A game I really like is Gorogua.
It doesn’t have a clear newcomer tutorial, but let the player discover themself how the game is to be played. I would say it’s an implicit loop, because at the beginning, those puzzles are really easy to guess, figure out and solve. It does allow the player to learn the basic mechanics of the game.
Arcs are also involved, but also not that explicit neither. When I first played it, I only focused on the puzzle solving perspective, and didn’t notice the story-telling part or the evocative content. Then, when I played it several times afterwards, I did receive more feedbacks from the game, and then started to notice more.
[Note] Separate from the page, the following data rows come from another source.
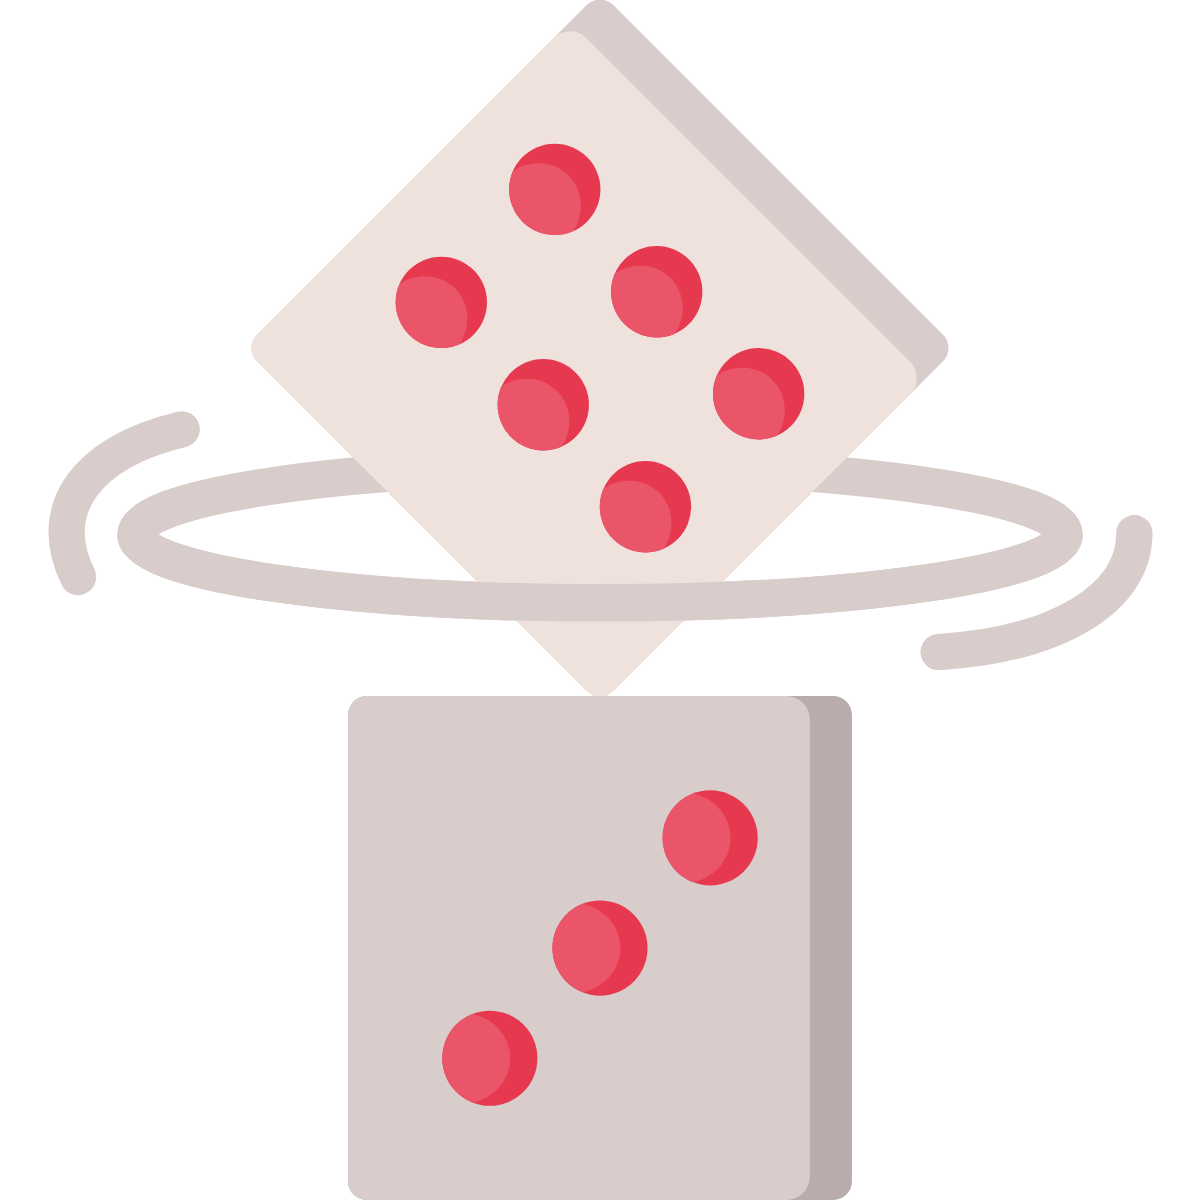
<!DOCTYPE html>
<html lang="en">
<head>
<meta charset="utf-8">
<title>Spinning dice</title>
<style>
  :root {
    --paper: #ffffff;
    --die-light: #efe2dd;
    --die-mid: #d8cdcb;
    --die-dark: #b9adac;
    --pip: #e63950;
    --pip-light: #ea5569;
  }
  html, body { margin: 0; width: 1200px; height: 1200px; overflow: hidden; background: var(--paper); }
  .icon { display: block; width: 1200px; height: 1200px; }
  .die { fill: var(--front); }
  .die-side { fill: var(--side); }
  .die--top { --front: var(--die-light); --side: var(--die-mid); }
  .die--bottom { --front: var(--die-mid); --side: var(--die-dark); }
  .pip-base { fill: var(--pip); }
  .pip-shine { fill: var(--pip-light); }
  .ring, .motion { fill: none; stroke: var(--die-mid); stroke-width: 16; stroke-linecap: round; }
  .motion { stroke-width: 15.5; }
</style>
</head>
<body>
<svg class="icon" viewBox="0 0 512 512" role="img" aria-label="A die spinning on its corner on top of another die">
  <defs>
    <g id="die-body">
      <rect class="die-side" x="-107.5" y="-107.5" width="215" height="215" rx="8"/>
      <path class="die" d="M-99.500-107.500H79.500A10 10 0 0 1 89.500-97.500V97.500A10 10 0 0 1 79.500 107.500H-99.500A8 8 0 0 1-107.500 99.500V-99.500A8 8 0 0 1-99.500-107.500Z"/>
    </g>
    <g id="pip">
      <circle class="pip-base" r="20.3"/>
      <path class="pip-shine" d="M-7.400-18.900C2-17 8.700-9 8.700 0S2 17-7.400 18.900A20.300 20.300 0 0 1-7.400-18.900Z"/>
    </g>
    <ellipse id="hoop" class="ring" cx="256" cy="228" rx="198" ry="29.200"/>
    <clipPath id="hoop-front"><rect x="0" y="228" width="512" height="60"/></clipPath>
  </defs>

  <use href="#hoop"/>

  <g class="die--top">
    <g transform="translate(256 148.500) rotate(-45)">
      <use href="#die-body"/>
    </g>
    <g id="six-pips">
      <use href="#pip" transform="translate(236.700 80.800) rotate(-45) scale(.96)"/>
      <use href="#pip" transform="translate(280.200 124.500) rotate(-45) scale(.96)"/>
      <use href="#pip" transform="translate(323.700 168) rotate(-45) scale(.96)"/>
      <use href="#pip" transform="translate(188.300 129) rotate(-45) scale(.96)"/>
      <use href="#pip" transform="translate(231.800 172.700) rotate(-45) scale(.96)"/>
      <use href="#pip" transform="translate(275.400 216.200) rotate(-45) scale(.96)"/>
    </g>
  </g>

  <g class="die--bottom">
    <use href="#die-body" transform="translate(256 404.500)"/>
    <g id="three-pips">
      <use href="#pip" transform="translate(303 357.500)"/>
      <use href="#pip" transform="translate(256 404.500)"/>
      <use href="#pip" transform="translate(209 451.500)"/>
    </g>
  </g>

  <g clip-path="url(#hoop-front)"><use href="#hoop"/></g>

  <path class="motion" d="M77.500 183.200C37 193 19 217 33.300 246.200"/>
  <path class="motion" d="M484 227.500C484 255 452 275 400.500 278.200"/>
</svg>
</body>
</html>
Overall, I think the architecture is the use of levels. At the beginning there are very simple puzzles to solve, and not much story or meaning behind the puzzles. Later, we know that the main character is going to collect the 5 fruits, so we’re entering each “chapter” to collect each different fruits. Afterwards, then main character is growing old, and before he dies, we’re helping him to recap the memory of his entire life by recollecting the different fruits. It’s shorter and more concise than the previous tedious step, and also has many repetitive scenes as before. The story enters different levels as the game progress, so I think it’s level.